In the context that Jessica and hundreds of women journalists who are also on the front line of the response are facing, greater physical and emotional costs are to be assumed. For this reason, UN Women has published a series of briefs and infographics on the impact of COVID-19 on women and the need to respond accordingly. It is crucial to involve women and ensure a gender perspective in response teams and working groups on the national, regional, and global levels. 

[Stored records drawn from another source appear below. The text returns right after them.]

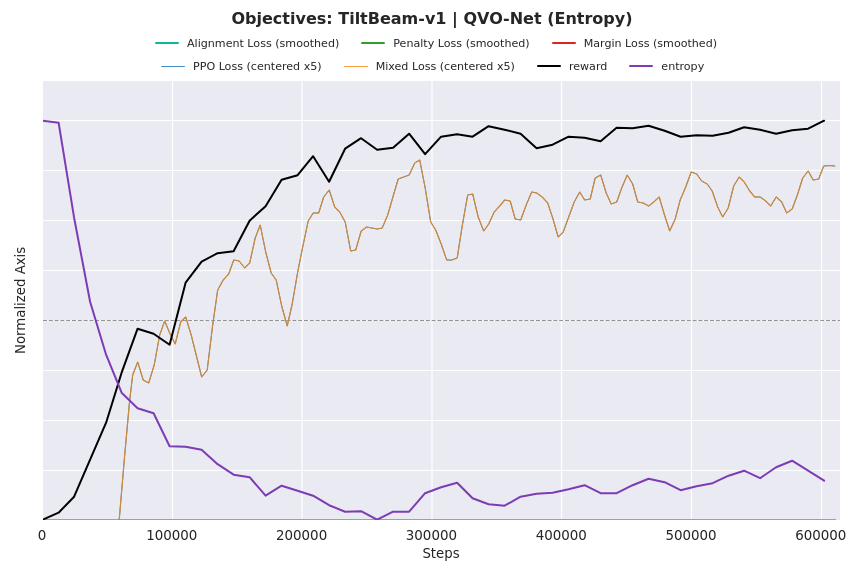
<!DOCTYPE html>
<html lang="en">
<head>
<meta charset="utf-8">
<title>Training objectives chart</title>
<style>
:root {
  --ink: #262626;
  --plot: #eaeaf2;
  --grid: #ffffff;
  --axis: #a0a0a0;
  --midline: #939393;
  --alignment: #10b39b;
  --penalty: #2ca02c;
  --margin: #d62728;
  --ppo: #4a92c6;
  --mixed: #f9a03f;
  --loss-overlap: #d0883a;
  --reward: #000000;
  --entropy: #7d3cb5;
}
* { box-sizing: border-box; margin: 0; padding: 0; }
html, body { width: 100%; height: 100%; overflow: hidden; background: #fff; }
.figure {
  position: relative;
  width: 864px;
  height: 576px;
  max-height: 100%;
  overflow: hidden;
  color: var(--ink);
  font-family: "DejaVu Sans", Verdana, sans-serif;
  white-space: nowrap;
}
h1 { height: 32px; padding-top: 9px; font-size: 16px; line-height: 20px; font-weight: 700; text-align: center; }
.legend { list-style: none; display: flex; gap: 22px; height: 23px; align-items: center; font-size: 11.1px; line-height: 15px; }
.legend.losses { padding-left: 155px; }
.legend.signals { padding-left: 161px; }
.legend li { display: flex; align-items: center; gap: 8px; }
.legend li::before { content: ""; width: 24px; height: 2px; margin-bottom: 1px; border-radius: 1px; background: var(--series); }
.legend li.thin::before { height: 1px; }
.chart { position: absolute; left: 0; top: 0; display: block; }
.series { fill: none; stroke-linejoin: round; stroke-linecap: round; stroke-width: 2; }
.series.fine { stroke-width: 1.2; }
.series.under { stroke-width: 1; }
.x-ticks {
  position: absolute; left: 0; top: 527px; width: 864px;
  display: grid; grid-template-columns: repeat(7, 84px); column-gap: 45.8px;
  list-style: none; font-size: 13.4px; line-height: 18px; text-align: center;
}
.x-label { position: absolute; left: 43px; top: 545px; width: 796px; font-size: 13.3px; line-height: 18px; text-align: center; }
.y-label { position: absolute; left: 12px; top: 240px; width: 18px; height: 120px; font-size: 13.3px; line-height: 18px; text-align: center; writing-mode: vertical-rl; transform: rotate(180deg); }
</style>
</head>
<body>
<main class="figure">
<h1>Objectives: TiltBeam-v1 | QVO-Net (Entropy)</h1>
<ul class="legend losses">
  <li style="--series: var(--alignment)">Alignment Loss (smoothed)</li>
  <li style="--series: var(--penalty)">Penalty Loss (smoothed)</li>
  <li style="--series: var(--margin)">Margin Loss (smoothed)</li>
</ul>
<ul class="legend signals">
  <li class="thin" style="--series: var(--ppo)">PPO Loss (centered x5)</li>
  <li class="thin" style="--series: var(--mixed)">Mixed Loss (centered x5)</li>
  <li style="--series: var(--reward)">reward</li>
  <li style="--series: var(--entropy)">entropy</li>
</ul>

<svg class="chart" width="864" height="576" viewBox="0 0 864 576" role="img" aria-label="Line chart of reward, entropy and losses over training steps">
  <defs>
    <clipPath id="plot-area"><rect x="43" y="81" width="797" height="439"/></clipPath>
    <polyline id="loss-curve" points="119.5,520 125,455 130,400 133,375 138,362 143.5,380 149,383 154.5,365 160,335 165,321 170,333 175.5,344 181,322 186,317 191.5,335 197,357 202,377 207.5,370 213,325 218,290 223.5,280 229,274 234,260 239.5,261 245,268 250,263 255.5,238 260.5,225 266,252 271.5,273 276.5,280 282,306 287.5,326 292.5,304 298,272 303,247 308.5,221 313.5,213 319,213 324,197 329.5,190 335,207 340,212 345.5,222 351,251 356,250 361.5,231 367,227 372,228 377.5,229 382.5,228 388,215 393.5,196 398.5,179 404,177 409.5,175 415,163 420,160 425.5,188 431,222 436,230 441.5,244 447,260 452,260 457.5,258 462.5,226 468,195 473,194 478.5,217 484,231 489,224 494.5,212 500,206 505,200 510.5,201 515.5,219 521,220 526.5,205 532,192 537,193 542.5,197 548,203 553,218 558.5,237 563.5,232 569,217 574.5,202 580,192 585,200 590.5,199 595.5,178 601,175 606.5,193 611.5,204 617,202 622,188 627.5,175 633,184 638,202 643.5,203 649,206 654,202 659.5,197 664.5,214 670,231 675.5,219 680.5,200 686,187 691.5,172 697,174 702,181 707.5,184 712.5,191 718,207 723,217 728.5,208 734,186 739.5,177 744.5,182 750,191 755,197 760.5,197 766,201 771,206 776.5,197 782,202 787,213 792.5,209 798,194 803,178 808.5,171 813.5,180 819,179 824,166 829.5,165.5 835,166"/>
  </defs>
  <rect x="43" y="81" width="797" height="439" fill="var(--plot)"/>
  <path class="grid" stroke="var(--grid)" stroke-width="1.2" d="M172.5 81V520M302 81V520M432 81V520M561.5 81V520M691.5 81V520M821.5 81V520M43 120.5H840M43 170.5H840M43 220.5H840M43 270.5H840M43 320.5H840M43 370.5H840M43 420.5H840M43 470.5H840"/>
  <path class="midline" stroke="var(--midline)" stroke-width="1.1" stroke-dasharray="4 1.8" d="M43 320.5H840"/>
  <path class="axis" stroke="var(--axis)" d="M43 519.5H836"/>
  <g clip-path="url(#plot-area)">
    <g transform="translate(-.3 0)">
      <use class="series under" href="#loss-curve" stroke="var(--ppo)"/>
      <use class="series fine" href="#loss-curve" stroke="var(--loss-overlap)"/>
    </g>
    <g transform="translate(-.4 -.3)">
      <polyline class="series" stroke="var(--reward)" points="43,520 59,513 74.5,497 90.5,460 106.5,423 122,373 138,329 154,334 170,345 186,283 202,262 218,253.5 234,251.5 250,221 266,206.5 282,180 298,175.5 313.5,156.5 329.5,182 345.5,149 361.5,138.5 377.5,150 393.5,148 409.5,134 425.5,154.5 441.5,137 457.5,134.5 473,137 489,126.5 505,130 521,134 537,148.5 553,145 569,137 585,138 601,141.5 617,128 633,128.5 649,126 665,131 681,137 697,135.5 713,136 729,133 744.5,127.5 760.5,130 776.5,134 792.5,130.5 808.5,129 824.5,121"/>
      <polyline class="series" stroke="var(--entropy)" points="43,121 59,123 74.5,218 90.5,302 106.5,355 122,393 138,408.5 154,413.5 170,446.5 186,447 202,450 218,464.5 234,475 250,477.5 266,496 282,486 298,491 313.5,496 329.5,505.5 345.5,512 361.5,511.5 377.5,520 393.5,512 409.5,512 425.5,493.5 441.5,487.5 457.5,483 473,498.5 489,504.5 505,506 521,497 537,494 553,493 569,489.5 585,485.5 601,493.5 617,493.5 633,485.5 649,479 665,482.5 681,490.5 697,486.5 713,483.5 729,476 744.5,471 760.5,478.5 776.5,467.5 792.5,461 808.5,471 824.5,481"/>
    </g>
  </g>
</svg>

<ol class="x-ticks">
  <li>0</li><li>100000</li><li>200000</li><li>300000</li><li>400000</li><li>500000</li><li>600000</li>
</ol>
<p class="x-label">Steps</p>
<p class="y-label">Normalized Axis</p>
</main>
</body>
</html>
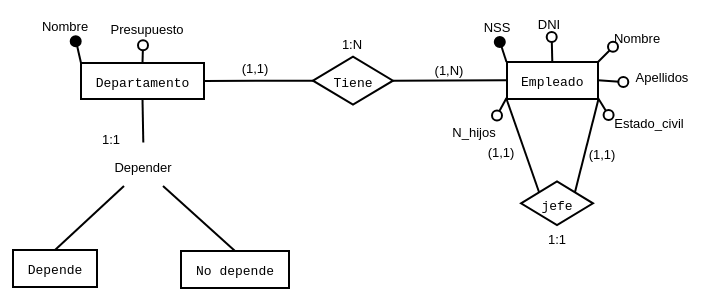
<!DOCTYPE html>
<html lang="es">
<head>
<meta charset="utf-8">
<title>Diagrama entidad-relación</title>
<style>
:root { --ink: #000; --paper: #fff; }
* { box-sizing: border-box; }
html, body { margin: 0; background: var(--paper); }
body { overflow: hidden; }
.diagram {
  position: relative; width: 704px; height: 304px; overflow: hidden;
  background: var(--paper); color: var(--ink);
  font: 13px/16px "Liberation Sans", Arial, sans-serif;
}
.connectors { position: absolute; left: 0; top: 0; fill: var(--paper); stroke: var(--ink); stroke-width: 2; }
.connectors .key { fill: var(--ink); }
.entity, .relation, .label {
  position: absolute; left: var(--x); top: var(--y); white-space: nowrap;
}
.entity, .relation {
  display: flex; align-items: center; justify-content: center;
  width: var(--w); height: var(--h);
  font-family: "Liberation Mono", "Courier New", monospace;
  padding-top: 5px;
}
.entity { border: 2px solid var(--ink); background: var(--paper); }
.label { transform: translate(-50%, -50%); }
</style>
</head>
<body>
<main class="diagram">
  <svg class="connectors" width="704" height="304" viewBox="0 0 704 304" aria-hidden="true">
    <g class="links">
      <line x1="204" y1="81" x2="313" y2="80.7"/>
      <line x1="393" y1="80.7" x2="506" y2="80.2"/>
      <line x1="142.5" y1="99" x2="143.3" y2="142.5"/>
      <line x1="124" y1="186" x2="55" y2="250"/>
      <line x1="163" y1="186" x2="235" y2="251"/>
      <line x1="506.5" y1="99" x2="539" y2="192"/>
      <line x1="598.5" y1="99" x2="575" y2="192"/>
    </g>
    <g class="attribute-links">
      <line x1="76" y1="41" x2="81" y2="63"/>
      <line x1="143" y1="45" x2="142.5" y2="63"/>
      <line x1="500" y1="42" x2="506.5" y2="62"/>
      <line x1="551.7" y1="37" x2="552.3" y2="62"/>
      <line x1="613" y1="47" x2="598" y2="62"/>
      <line x1="623" y1="82" x2="598" y2="80.2"/>
      <line x1="608.5" y1="115" x2="598" y2="98"/>
      <line x1="497" y1="115.5" x2="506.5" y2="98"/>
    </g>
    <g class="attributes">
      <circle class="key" cx="75.7" cy="41.2" r="5"/>
      <circle cx="143" cy="45.3" r="5"/>
      <circle class="key" cx="499.8" cy="42" r="5"/>
      <circle cx="551.7" cy="37.1" r="5"/>
      <circle cx="613" cy="46.8" r="5"/>
      <circle cx="623.3" cy="81.9" r="5"/>
      <circle cx="608.6" cy="115" r="5"/>
      <circle cx="497" cy="115.6" r="5"/>
    </g>
    <g class="relation-shapes">
      <polygon points="313,80.7 353,56.7 393,80.7 353,104.7"/>
      <polygon points="521,203.3 557,181.5 593,203.3 557,225"/>
    </g>
  </svg>

  <div class="entity" style="--x:80px;--y:62px;--w:125px;--h:38px">Departamento</div>
  <div class="entity" style="--x:505.5px;--y:61px;--w:93.5px;--h:38.5px">Empleado</div>
  <div class="entity" style="--x:12px;--y:249px;--w:86px;--h:39px">Depende</div>
  <div class="entity" style="--x:180px;--y:250px;--w:110px;--h:39px">No depende</div>

  <div class="relation" style="--x:313px;--y:57px;--w:80px;--h:48px">Tiene</div>
  <div class="relation" style="--x:521px;--y:182px;--w:72px;--h:44px">jefe</div>

  <span class="label" style="--x:65px;--y:27px">Nombre</span>
  <span class="label" style="--x:147px;--y:30px">Presupuesto</span>
  <span class="label" style="--x:497px;--y:28px">NSS</span>
  <span class="label" style="--x:549px;--y:25px">DNI</span>
  <span class="label" style="--x:637px;--y:39px">Nombre</span>
  <span class="label" style="--x:662px;--y:78px">Apellidos</span>
  <span class="label" style="--x:649px;--y:124px">Estado_civil</span>
  <span class="label" style="--x:474px;--y:133px">N_hijos</span>

  <span class="label" style="--x:255px;--y:69px">(1,1)</span>
  <span class="label" style="--x:352px;--y:45px">1:N</span>
  <span class="label" style="--x:449px;--y:71px">(1,N)</span>
  <span class="label" style="--x:501px;--y:153px">(1,1)</span>
  <span class="label" style="--x:602px;--y:155px">(1,1)</span>
  <span class="label" style="--x:557px;--y:240px">1:1</span>
  <span class="label" style="--x:111px;--y:140px">1:1</span>
  <span class="label" style="--x:143px;--y:168px">Depender</span>
</main>
</body>
</html>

Despite the risks, the photojournalist knows her job: she has to be on the street to tell what is happening in the health centers and to denounce their shortcomings. Sometimes, between trips, she hears "Oye cómo va", by Carlos Santana, and for a moment she forgets about the epidemic. It is one of her coping methods, she says, as we say goodbye so that she can continue her daily tour around hospitals.


Taken from the original text by Scarlett Arias.